After one continuance and Tuesday’s back-and-forth discussions, the five-year contract was awarded to Digital The Fruth Group, which according to a report of the board, had a bid roughly $171,000 lower than Canon Solutions America.
The RFQ scoring was done by a committee of county employees which rated the proposals based on experience, corporation information, financial information and references.
Supervisor Jack Terrazas, who last week was told by staff that both companies offered the same product, asked if the county had to go with the No. 1 company.
“You do not because this isn’t a procurement practice that is fixed by ordinance,” responded Senior Deputy County Counsel Kyle Sand.
Supervisor Michael Kelley in turn, asked about the RFQ points, and the meaning of one criteria listed as value added.
Purchasing Supervisor Debbie Wray explained that value added in the RFQ is “anything that would be of value to the county, anything that could bump their proposal up and be of use to the county.”
Upon Kelley’s request, she also noted that Digital outbid Canon Solutions by roughly $171,000.
Representatives for Canon Solutions and Digital were once again present in the meeting and addressed the board.
Unlike the first meeting, where Digital and Canon Solutions briefly discussed the “local” quality of each company, this time the discussion centered on the RFQ.
While touting savings, Digital disputed the points received for under the experience portion.
“Our company won this bid outright and we are trying to figure out a way that we don’t have to give it to them,” said Charles Fruth, Fruth’s chief executive officer, to the board.
In response Canon Solutions’ Leon Moranville, who by then had noticed the boards leaning toward the cheaper option, said that “if you decide that if you want to go through and award this on price only, then I suggest (that) to stay out of any kind of legal situation (that) you allow us to go out as a request for bid.”

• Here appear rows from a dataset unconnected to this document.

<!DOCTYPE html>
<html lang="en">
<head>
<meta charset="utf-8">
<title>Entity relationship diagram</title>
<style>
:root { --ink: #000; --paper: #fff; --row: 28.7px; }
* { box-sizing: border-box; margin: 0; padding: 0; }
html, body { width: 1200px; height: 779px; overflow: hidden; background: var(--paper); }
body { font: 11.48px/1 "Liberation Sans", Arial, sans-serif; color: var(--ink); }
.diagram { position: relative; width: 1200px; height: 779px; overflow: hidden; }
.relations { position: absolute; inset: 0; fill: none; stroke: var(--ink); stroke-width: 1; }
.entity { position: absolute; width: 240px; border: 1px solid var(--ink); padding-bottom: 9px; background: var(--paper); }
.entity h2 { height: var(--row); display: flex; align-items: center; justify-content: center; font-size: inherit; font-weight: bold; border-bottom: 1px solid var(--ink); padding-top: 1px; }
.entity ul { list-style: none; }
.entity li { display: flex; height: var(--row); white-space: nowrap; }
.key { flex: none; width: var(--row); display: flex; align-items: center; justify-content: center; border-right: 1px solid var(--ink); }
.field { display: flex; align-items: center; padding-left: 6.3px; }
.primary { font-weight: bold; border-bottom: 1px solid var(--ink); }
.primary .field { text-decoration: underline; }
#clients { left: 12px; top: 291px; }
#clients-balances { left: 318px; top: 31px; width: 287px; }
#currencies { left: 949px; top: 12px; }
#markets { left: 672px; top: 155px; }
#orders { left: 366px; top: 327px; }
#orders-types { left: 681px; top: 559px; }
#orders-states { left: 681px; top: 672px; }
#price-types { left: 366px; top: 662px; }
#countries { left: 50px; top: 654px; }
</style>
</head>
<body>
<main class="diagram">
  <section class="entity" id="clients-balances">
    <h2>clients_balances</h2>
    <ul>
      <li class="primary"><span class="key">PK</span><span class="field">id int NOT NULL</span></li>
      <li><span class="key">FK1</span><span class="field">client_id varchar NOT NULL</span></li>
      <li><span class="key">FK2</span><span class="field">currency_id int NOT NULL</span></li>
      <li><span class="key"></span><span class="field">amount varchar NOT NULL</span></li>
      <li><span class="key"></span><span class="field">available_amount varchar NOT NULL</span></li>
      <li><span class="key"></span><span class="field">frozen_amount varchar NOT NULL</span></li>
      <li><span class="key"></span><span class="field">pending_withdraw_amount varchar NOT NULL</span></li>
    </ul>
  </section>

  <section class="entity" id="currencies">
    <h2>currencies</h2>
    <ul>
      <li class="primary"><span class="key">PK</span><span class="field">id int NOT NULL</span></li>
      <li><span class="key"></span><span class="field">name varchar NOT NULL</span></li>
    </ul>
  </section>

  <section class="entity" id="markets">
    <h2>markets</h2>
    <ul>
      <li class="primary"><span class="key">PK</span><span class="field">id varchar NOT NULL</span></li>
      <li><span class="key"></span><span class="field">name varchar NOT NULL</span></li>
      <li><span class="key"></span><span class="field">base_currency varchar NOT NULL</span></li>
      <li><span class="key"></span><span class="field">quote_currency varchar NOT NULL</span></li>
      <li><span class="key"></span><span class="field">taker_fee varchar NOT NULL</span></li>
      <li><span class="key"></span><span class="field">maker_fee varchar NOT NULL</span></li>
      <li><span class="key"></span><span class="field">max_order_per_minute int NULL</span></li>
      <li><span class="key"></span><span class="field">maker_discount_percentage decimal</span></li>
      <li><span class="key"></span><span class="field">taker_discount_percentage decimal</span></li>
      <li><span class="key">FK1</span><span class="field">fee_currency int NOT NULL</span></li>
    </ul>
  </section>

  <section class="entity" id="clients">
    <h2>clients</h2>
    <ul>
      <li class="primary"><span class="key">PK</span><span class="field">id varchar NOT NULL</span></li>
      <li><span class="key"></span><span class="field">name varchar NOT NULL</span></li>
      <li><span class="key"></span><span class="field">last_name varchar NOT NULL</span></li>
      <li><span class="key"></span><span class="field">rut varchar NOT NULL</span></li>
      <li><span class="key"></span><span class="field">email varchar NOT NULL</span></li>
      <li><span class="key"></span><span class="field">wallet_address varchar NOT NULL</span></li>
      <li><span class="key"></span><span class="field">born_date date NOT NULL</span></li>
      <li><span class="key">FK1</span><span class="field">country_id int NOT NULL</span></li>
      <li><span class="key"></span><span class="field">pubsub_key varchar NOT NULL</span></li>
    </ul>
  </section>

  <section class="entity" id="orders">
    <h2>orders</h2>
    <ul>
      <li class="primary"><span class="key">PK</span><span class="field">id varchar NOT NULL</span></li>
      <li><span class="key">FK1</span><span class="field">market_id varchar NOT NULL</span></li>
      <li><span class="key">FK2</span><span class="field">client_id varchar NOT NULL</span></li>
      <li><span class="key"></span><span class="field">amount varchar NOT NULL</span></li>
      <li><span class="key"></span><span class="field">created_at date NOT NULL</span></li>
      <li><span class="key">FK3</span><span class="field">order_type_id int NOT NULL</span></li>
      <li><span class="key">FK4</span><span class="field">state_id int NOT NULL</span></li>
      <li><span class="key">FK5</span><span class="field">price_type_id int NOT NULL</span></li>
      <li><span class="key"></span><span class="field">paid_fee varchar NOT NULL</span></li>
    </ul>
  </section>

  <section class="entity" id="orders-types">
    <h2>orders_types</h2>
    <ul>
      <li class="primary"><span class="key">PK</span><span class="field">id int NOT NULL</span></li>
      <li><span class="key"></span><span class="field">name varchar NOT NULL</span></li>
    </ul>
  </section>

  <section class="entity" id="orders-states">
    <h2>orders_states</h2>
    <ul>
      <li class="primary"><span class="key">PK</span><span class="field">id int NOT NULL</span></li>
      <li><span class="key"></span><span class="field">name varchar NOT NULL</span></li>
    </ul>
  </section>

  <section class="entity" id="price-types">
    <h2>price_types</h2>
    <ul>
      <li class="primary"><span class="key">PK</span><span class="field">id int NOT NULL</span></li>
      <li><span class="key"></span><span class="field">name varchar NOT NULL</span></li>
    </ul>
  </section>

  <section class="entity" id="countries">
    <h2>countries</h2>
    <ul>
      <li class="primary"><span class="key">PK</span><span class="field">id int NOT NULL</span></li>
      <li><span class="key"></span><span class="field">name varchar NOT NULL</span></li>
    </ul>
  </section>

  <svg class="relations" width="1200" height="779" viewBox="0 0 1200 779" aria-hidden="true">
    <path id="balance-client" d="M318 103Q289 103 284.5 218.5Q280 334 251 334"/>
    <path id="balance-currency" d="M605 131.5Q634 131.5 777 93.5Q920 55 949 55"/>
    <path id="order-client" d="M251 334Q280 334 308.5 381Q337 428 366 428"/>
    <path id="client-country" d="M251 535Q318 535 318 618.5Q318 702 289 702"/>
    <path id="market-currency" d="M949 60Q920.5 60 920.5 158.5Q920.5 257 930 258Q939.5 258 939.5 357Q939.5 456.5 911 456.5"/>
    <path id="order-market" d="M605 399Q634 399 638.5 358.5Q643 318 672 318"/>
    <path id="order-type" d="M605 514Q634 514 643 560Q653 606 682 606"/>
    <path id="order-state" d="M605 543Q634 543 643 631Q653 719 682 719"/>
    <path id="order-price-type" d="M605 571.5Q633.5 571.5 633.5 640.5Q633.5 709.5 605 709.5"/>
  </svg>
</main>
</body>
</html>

But Sand showed no issues in advising the board to move forward, in part because there was one point of difference in the RFQ, there was no ordinance addressing such issue and “I think the board has made adequate record as to why they are going (with) the number two bidder.”

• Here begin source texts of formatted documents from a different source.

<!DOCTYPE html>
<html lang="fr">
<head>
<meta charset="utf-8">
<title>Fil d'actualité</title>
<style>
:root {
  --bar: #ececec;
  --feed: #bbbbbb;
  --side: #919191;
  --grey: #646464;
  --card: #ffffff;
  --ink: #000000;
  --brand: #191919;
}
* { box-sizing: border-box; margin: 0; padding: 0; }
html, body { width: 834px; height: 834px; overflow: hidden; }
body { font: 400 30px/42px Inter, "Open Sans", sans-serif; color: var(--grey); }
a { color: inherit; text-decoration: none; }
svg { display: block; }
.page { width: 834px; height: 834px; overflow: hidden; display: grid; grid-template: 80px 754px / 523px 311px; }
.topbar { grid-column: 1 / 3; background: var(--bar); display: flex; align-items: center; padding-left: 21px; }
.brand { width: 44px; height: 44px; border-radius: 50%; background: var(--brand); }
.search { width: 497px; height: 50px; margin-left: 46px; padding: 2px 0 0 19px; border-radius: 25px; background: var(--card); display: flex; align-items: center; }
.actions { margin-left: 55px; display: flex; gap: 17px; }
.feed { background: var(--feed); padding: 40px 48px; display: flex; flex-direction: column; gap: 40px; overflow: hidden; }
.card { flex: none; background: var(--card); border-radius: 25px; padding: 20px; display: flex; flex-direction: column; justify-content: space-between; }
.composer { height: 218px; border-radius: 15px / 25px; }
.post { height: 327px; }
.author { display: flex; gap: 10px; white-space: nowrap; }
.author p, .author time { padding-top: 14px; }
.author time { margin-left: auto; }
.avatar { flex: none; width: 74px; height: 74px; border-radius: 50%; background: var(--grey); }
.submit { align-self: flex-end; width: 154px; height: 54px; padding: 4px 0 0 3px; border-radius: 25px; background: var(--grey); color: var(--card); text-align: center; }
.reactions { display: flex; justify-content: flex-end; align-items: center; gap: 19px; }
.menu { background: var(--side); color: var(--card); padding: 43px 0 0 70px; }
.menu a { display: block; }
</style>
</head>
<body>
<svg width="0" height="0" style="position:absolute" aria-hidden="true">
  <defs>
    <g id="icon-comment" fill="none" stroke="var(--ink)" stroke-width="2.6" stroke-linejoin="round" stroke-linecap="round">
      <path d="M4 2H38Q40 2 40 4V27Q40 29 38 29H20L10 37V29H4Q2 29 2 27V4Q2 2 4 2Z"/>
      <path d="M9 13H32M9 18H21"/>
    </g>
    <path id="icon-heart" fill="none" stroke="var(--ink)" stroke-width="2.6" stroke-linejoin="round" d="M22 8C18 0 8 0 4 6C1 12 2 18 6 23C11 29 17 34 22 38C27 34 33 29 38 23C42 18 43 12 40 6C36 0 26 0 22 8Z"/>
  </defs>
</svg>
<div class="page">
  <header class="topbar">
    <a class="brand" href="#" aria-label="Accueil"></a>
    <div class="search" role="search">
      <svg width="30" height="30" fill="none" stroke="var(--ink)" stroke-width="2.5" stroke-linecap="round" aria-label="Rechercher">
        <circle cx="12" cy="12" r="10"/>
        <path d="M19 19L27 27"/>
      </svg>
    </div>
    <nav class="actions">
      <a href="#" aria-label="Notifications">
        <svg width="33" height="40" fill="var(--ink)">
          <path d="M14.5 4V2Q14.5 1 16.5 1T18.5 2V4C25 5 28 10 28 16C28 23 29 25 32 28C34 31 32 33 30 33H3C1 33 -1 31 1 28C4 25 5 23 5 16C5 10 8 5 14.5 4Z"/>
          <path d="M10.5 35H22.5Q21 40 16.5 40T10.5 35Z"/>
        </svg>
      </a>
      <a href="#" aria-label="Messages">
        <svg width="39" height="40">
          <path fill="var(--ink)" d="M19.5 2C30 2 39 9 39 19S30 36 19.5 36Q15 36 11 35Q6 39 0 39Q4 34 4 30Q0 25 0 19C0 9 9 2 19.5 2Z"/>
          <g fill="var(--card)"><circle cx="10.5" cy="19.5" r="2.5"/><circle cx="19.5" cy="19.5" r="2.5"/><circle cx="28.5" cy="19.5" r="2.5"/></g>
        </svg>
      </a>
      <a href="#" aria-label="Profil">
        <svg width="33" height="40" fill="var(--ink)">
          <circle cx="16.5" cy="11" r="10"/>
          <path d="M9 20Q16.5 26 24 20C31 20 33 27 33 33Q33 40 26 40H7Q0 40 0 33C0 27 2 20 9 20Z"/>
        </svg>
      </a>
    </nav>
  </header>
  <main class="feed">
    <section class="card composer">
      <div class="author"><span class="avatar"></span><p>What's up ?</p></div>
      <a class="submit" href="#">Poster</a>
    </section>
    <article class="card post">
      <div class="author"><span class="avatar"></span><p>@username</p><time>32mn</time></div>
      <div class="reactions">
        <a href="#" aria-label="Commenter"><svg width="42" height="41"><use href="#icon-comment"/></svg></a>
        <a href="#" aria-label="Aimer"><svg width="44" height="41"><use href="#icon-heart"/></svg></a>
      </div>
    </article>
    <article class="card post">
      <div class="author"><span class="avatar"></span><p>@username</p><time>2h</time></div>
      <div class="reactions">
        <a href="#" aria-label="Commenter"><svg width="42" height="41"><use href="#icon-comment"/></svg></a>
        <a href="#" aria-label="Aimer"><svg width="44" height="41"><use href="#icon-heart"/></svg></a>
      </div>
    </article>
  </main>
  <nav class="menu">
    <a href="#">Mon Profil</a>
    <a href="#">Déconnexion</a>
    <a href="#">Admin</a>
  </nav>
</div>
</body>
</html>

Canon Solutions made one last plea but the board moved forward with a unanimous vote to Digital’s bid.
This for Terrazas means that Digital is “under a heck of a microscope, so I would tell you, you need to make sure that your service is up to speed.”

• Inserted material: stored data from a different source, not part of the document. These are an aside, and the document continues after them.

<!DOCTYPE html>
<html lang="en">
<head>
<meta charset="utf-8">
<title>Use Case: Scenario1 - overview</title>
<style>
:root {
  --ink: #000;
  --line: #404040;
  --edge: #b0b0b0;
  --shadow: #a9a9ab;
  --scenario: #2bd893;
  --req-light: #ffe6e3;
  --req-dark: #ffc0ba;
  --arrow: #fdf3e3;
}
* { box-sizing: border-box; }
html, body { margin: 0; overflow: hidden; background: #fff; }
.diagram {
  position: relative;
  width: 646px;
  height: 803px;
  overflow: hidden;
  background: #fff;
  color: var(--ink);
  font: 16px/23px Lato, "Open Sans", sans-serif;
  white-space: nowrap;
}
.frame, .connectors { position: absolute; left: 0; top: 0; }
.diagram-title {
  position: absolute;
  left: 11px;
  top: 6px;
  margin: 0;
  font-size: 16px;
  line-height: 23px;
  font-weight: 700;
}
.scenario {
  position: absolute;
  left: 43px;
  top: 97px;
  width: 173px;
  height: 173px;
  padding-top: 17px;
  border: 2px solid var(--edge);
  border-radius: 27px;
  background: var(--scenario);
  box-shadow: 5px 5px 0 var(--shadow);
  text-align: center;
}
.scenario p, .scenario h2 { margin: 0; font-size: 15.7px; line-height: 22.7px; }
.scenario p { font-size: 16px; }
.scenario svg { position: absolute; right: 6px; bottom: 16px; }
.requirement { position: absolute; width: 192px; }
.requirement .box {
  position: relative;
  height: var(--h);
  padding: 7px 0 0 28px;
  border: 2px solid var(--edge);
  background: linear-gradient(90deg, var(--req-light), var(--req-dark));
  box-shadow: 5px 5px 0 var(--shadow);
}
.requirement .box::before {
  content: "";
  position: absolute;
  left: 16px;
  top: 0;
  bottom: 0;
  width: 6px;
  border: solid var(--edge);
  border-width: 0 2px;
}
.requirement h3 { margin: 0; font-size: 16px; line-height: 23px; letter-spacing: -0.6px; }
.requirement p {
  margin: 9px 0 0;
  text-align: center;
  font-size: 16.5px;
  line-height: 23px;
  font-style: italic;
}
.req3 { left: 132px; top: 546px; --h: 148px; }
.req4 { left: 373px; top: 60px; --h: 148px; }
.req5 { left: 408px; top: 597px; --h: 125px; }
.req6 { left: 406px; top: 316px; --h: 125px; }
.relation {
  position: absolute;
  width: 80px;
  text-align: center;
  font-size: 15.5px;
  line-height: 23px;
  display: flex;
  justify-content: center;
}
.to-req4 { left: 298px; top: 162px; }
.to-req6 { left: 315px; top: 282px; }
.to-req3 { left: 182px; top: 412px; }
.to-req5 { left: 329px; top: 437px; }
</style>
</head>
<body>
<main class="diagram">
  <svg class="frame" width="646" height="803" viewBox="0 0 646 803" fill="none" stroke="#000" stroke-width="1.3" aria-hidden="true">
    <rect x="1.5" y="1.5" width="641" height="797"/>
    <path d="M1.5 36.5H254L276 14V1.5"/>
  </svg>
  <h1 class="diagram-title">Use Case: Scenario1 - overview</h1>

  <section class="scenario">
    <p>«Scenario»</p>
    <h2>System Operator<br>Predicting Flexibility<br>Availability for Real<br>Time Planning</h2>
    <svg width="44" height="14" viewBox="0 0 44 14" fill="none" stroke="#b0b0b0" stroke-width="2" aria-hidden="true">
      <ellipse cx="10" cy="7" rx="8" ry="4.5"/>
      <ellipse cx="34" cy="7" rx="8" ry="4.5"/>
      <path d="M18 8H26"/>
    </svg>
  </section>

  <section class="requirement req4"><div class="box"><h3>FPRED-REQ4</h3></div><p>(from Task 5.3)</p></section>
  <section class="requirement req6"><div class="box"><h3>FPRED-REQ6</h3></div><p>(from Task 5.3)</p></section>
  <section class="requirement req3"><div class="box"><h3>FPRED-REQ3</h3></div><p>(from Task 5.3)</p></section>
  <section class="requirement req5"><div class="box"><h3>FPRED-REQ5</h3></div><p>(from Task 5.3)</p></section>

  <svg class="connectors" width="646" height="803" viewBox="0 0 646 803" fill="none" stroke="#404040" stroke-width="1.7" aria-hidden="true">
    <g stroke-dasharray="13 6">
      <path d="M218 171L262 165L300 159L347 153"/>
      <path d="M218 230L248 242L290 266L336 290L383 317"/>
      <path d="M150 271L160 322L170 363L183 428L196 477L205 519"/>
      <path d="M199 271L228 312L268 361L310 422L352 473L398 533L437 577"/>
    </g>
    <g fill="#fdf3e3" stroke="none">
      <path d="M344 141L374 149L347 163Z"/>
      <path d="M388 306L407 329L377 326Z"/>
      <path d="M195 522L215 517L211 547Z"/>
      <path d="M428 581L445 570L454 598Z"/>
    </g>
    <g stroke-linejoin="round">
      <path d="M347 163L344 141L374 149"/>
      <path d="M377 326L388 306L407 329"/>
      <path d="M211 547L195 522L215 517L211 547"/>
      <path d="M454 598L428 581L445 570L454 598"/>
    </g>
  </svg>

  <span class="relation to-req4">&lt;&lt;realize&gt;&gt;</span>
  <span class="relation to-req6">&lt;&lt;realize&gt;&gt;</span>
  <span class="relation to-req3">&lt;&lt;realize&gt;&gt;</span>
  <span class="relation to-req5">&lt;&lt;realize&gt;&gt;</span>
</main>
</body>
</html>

Here are three things that happened in Tuesday’s meeting:
1 — An agreement with National Corrective Group to establish educational and rehabilitative classes for eligible offenders accused of committing certain non-serious crimes was approved by the board. Participants are required to pay the fees, and this program has no impact to the county’s general fund, said District Attorney Gilbert Otero.
2 — A feasibility study to examine whether the Keystone Planning Area can be financed through a so-called infrastructure finance district was approved by the board. The study found that preparing this area for industrial development could cost as much as $194 million.
3 — A letter supporting SB 397, a legislation that would allow the use of enhanced driver’s licenses as travel documents, was approved by the board. State Senator Ben Hueso, who introduced the bill, have said that SB 397 could reduce border wait times by 30 about percent.
Staff Writer Alejandro Dávila can be reached at 760-337-3445 or email@example.com